Enough that I noticed it. How have you recorded the guitar? Is the amp mic’d up? Does the amp buzz when he’s not playing? Is the buzzing more when he’s not touching the strings?

Again it sounds like it has been recorded very hot (very high recording level). Unlike recording on tape, digital recording is unforgiving about recording too high and produces a fuzziness to the sound as soon as you try to go over 0 dB. To avoid clipping, set your levels so that the maximum peaks are no more than half of the track height (- 6 dB). This will leave a little margin for error and avoid the clipping. -6 dB looks like a lot, but it’s not much at all in reality and will be much closer to the required level for the mix than pushing the recording all the way up to 0 dB.

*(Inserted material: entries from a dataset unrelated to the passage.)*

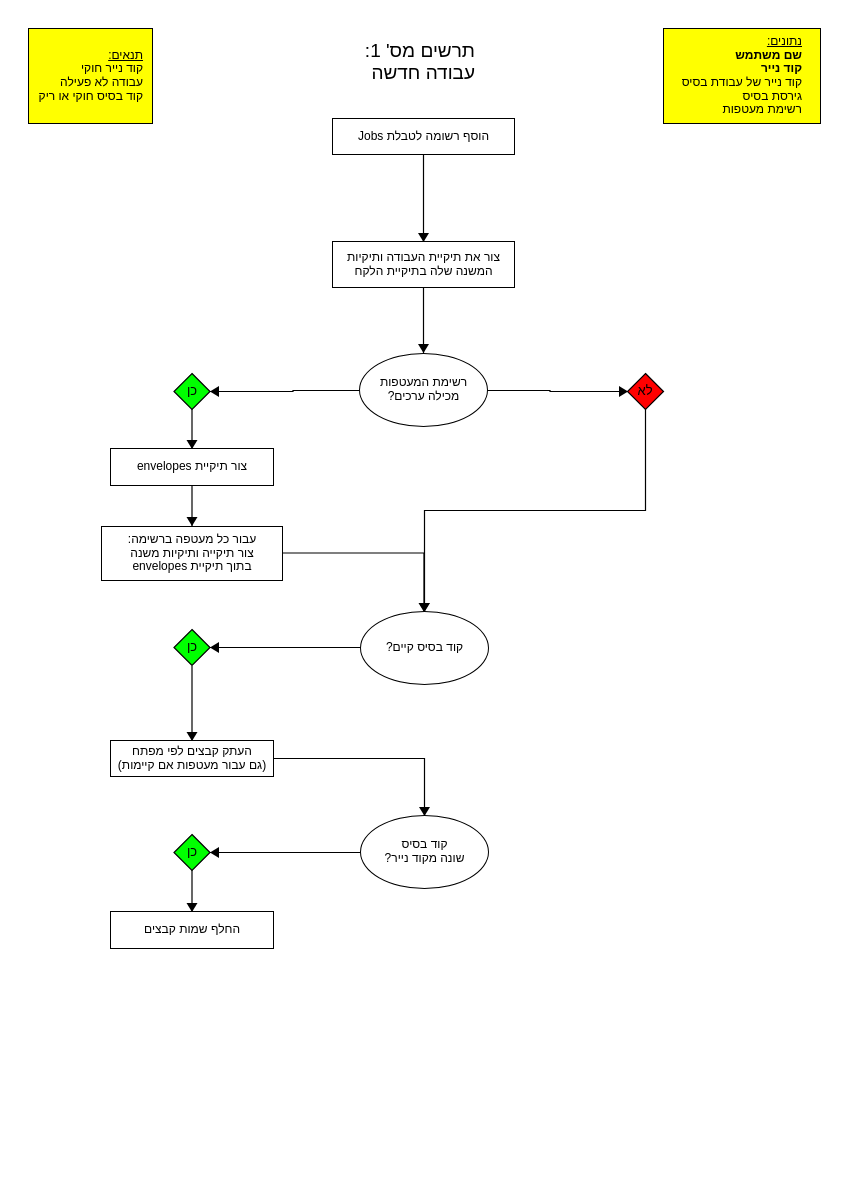
<!DOCTYPE html>
<html lang="he" dir="rtl">
<head>
<meta charset="utf-8">
<title>תרשים מס' 1: עבודה חדשה</title>
<style>
:root {
  --paper: #ffffff;
  --ink: #000000;
  --note: #ffff00;
  --yes: #00ff00;
  --no: #ff0000;
}
* { box-sizing: border-box; margin: 0; padding: 0; }
html, body { width: 849px; height: 1200px; overflow: hidden; background: var(--paper); }
.chart {
  position: relative; width: 849px; height: 1200px; overflow: hidden;
  color: var(--ink);
  font: 12px/13.6px "Liberation Sans", "Open Sans", sans-serif;
  white-space: nowrap;
}
.header {
  direction: ltr; display: flex; justify-content: space-between; align-items: flex-start;
  padding: 28px 28px 0;
}
.header > * { direction: rtl; }
.note {
  display: flex; flex-direction: column; justify-content: center;
  height: 96px; background: var(--note); border: 1.2px solid var(--ink);
}
.conditions { width: 125px; padding-right: 9px; }
.inputs { width: 158px; padding-right: 18px; }
.note h2 { font: inherit; text-decoration: underline; }
.note li { list-style: none; }
h1 {
  position: absolute; left: 275px; top: 40px; width: 200px;
  font-size: 19px; font-weight: 400; line-height: 22px;
}
.wires { position: absolute; left: 0; top: 0; }
.wires .line { fill: none; stroke: var(--ink); stroke-width: 1.2; }
.wires .diamond { stroke: var(--ink); stroke-width: 1.2; }
.node {
  position: absolute; display: flex; align-items: center; justify-content: center;
  text-align: center;
}
.step { background: var(--paper); border: 1.2px solid var(--ink); }
.question { width: 129px; height: 74px; background: var(--paper); border: 1.2px solid var(--ink); border-radius: 50%; }
.answer { width: 36px; height: 36px; font-size: 13px; }
</style>
</head>
<body>
<main class="chart">
  <header class="header">
    <section class="note conditions">
      <h2>תנאים:</h2>
      <ul><li>קוד נייר חוקי</li><li>עבודה לא פעילה</li><li>קוד בסיס חוקי או ריק</li></ul>
    </section>
    <h1>תרשים מס' 1:<br>עבודה חדשה</h1>
    <section class="note inputs">
      <h2>נתונים:</h2>
      <ul><li><b>שם משתמש</b></li><li><b>קוד נייר</b></li><li>קוד נייר של עבודת בסיס</li><li>גירסת בסיס</li><li>רשימת מעטפות</li></ul>
    </section>
  </header>

  <svg class="wires" width="849" height="1200" viewBox="0 0 849 1200" aria-hidden="true">
    <defs>
      <marker id="arrow" markerUnits="userSpaceOnUse" markerWidth="9" markerHeight="12" refX="9" refY="6" orient="auto">
        <polygon points="0,0.5 9,6 0,11.5"/>
      </marker>
      <polygon id="diamond" class="diamond" points="0,-18 18,0 0,18 -18,0"/>
    </defs>
    <g class="line" marker-end="url(#arrow)">
      <path marker-end="url(#arrow)" d="M423.5 155V242"/>
      <path marker-end="url(#arrow)" d="M423.5 287V353"/>
      <path marker-end="url(#arrow)" d="M360 390.5H293V391.5H210"/>
      <path marker-end="url(#arrow)" d="M487 390.5H550V391.5H628"/>
      <path marker-end="url(#arrow)" d="M192 409V449"/>
      <path marker-end="url(#arrow)" d="M192 485V526"/>
      <path marker-end="url(#arrow)" d="M283 553H424V612"/>
      <path marker-end="url(#arrow)" d="M645.5 409V510.5H424.5V612"/>
      <path marker-end="url(#arrow)" d="M361 647.5H210"/>
      <path marker-end="url(#arrow)" d="M192 666V741"/>
      <path marker-end="url(#arrow)" d="M274 758.5H424.5V816"/>
      <path marker-end="url(#arrow)" d="M361 852.5H210"/>
      <path marker-end="url(#arrow)" d="M192 870V912"/>
    </g>
    <g fill="#00ff00">
      <use href="#diamond" x="192" y="391.5"/>
      <use href="#diamond" x="192" y="647.5"/>
      <use href="#diamond" x="192" y="852.5"/>
    </g>
    <use href="#diamond" x="645.5" y="391.5" fill="#ff0000"/>
  </svg>

  <div class="node step" style="left:332px;top:118px;width:183px;height:37px">הוסף רשומה לטבלת Jobs</div>
  <div class="node step" style="left:332px;top:241px;width:183px;height:47px">צור את תיקיית העבודה ותיקיות<br>המשנה שלה בתיקיית הלקח</div>
  <div class="node question" style="left:359px;top:353px">רשימת המעטפות<br>מכילה ערכים?</div>
  <div class="node answer" style="left:174px;top:373px">כן</div>
  <div class="node answer" style="left:627px;top:373px">לא</div>
  <div class="node step" style="left:110px;top:448px;width:164px;height:38px">צור תיקיית envelopes</div>
  <div class="node step" style="left:101px;top:526px;width:182px;height:55px">עבור כל מעטפה ברשימה:<br>צור תיקייה ותיקיות משנה<br>בתוך תיקיית envelopes</div>
  <div class="node question" style="left:360px;top:611px">קוד בסיס קיים?</div>
  <div class="node answer" style="left:174px;top:629px">כן</div>
  <div class="node step" style="left:110px;top:740px;width:164px;height:37px">העתק קבצים לפי מפתח<br>(גם עבור מעטפות אם קיימות)</div>
  <div class="node question" style="left:360px;top:815px">קוד בסיס<br>שונה מקוד נייר?</div>
  <div class="node answer" style="left:174px;top:834px">כן</div>
  <div class="node step" style="left:110px;top:911px;width:164px;height:38px">החלף שמות קבצים</div>
</main>
</body>
</html>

I’ve done a quick remix and narrowed the stereo a lot and it is still distinctly stereo

one of the guitars had a direct box from the back side of his amp, but the lead player had his cab mic’d

If I can’t get rid of the buzz, I’ll just have him record it over using a different amp. before I do that, what would recommend for removing the buzz?

Once we add the vocals and delete the beginning of the song, I doubt it will be heard, but we’ll see.

it is possible that I recorded them too hot. this is the first time I recorded directly to a computer like this. I thought as long as I stayed away from the edges of the timeline, I would be ok

It’ll be difficult to remove successfully. “Mains hum” that causes the buzz is usually quoted as 50 or 60 Hz (Europe / US), but the buzz has many harmonics of that frequency, so (US example) there will be buzz frequencies at 60, 120, 180, 240, 300, 360, 420, 480, 540, 600, 660, 720, 780, …Hz. Much better if you can start with a clean recording.

Although I’m making a fuss about the buzz, it’s not really bad. If you ensure that the track is silenced when he’s not actually playing (a noise gate can help with that, but take care to not abruptly cut off the notes) then as you say the buzz will be (mostly) lost in the mix. The point is that if you start with good clean recordings then you are not having to fight with additional problems when you mix down and you can concentrate on the actual job of mixing rather than having to make compromises to work around deficiencies. An extreme example is when someone asks how to improve a recording in which an instrument is out of tune (you haven’t done that :wink: ) The answer is not to use an Auto Tune effect, but to make sure that the instruments are in tune before you start.

I’m not sure exactly at what stage the clipping occurred, it may have been in the raw recording or at some stage during the mix down. I don’t know what equipment you are using but it may even have been the microphone pre-amp overloading a little, but at some point it has clipped a little. When you’re recording, just check that you have a bit of headroom at each stage of the signal chain. In Audacity 1.3.x you can drag the meter toolbars to make them the full width of the screen - this makes them a lot easier to see the peak level.

well the nice thing is we recorded 16 songs, and the goal is to produce a 10 minutes video out of those songs. I can pick and choose which clips I use, and if a song isn’t up to par, it will wind up on the cutting room floor.

as for the tuning, yes, I hear it too… the guitar players tuned between each song at my request, but one of them uses such light strings he stretches them when he plays. not much I can do about that…

these guys aren’t professional, and this is a weekend garage band trying to get a recording we can sent out to a few places to play… not looking for a recording contract or anything… good thing… LOL

eventually, the recording will be synced up with a video like this of us playing in different venues. this one was just recorded with the mic on my camera. BTW, I’m the bass player

It’s coming along well so far. I look forward to hearing how it develops :slight_smile:

thanks… I’ll tone down the stereo effect, even though part of me really likes it. (i’ll shoot for between 60/40 and 66/33)

we record lead vocals tomorrow, so it’s about to get much more interesting.

More stereo and less dynamic range compression* than Steve’s remix

[* dynamic range compression has reduced the cowbell ]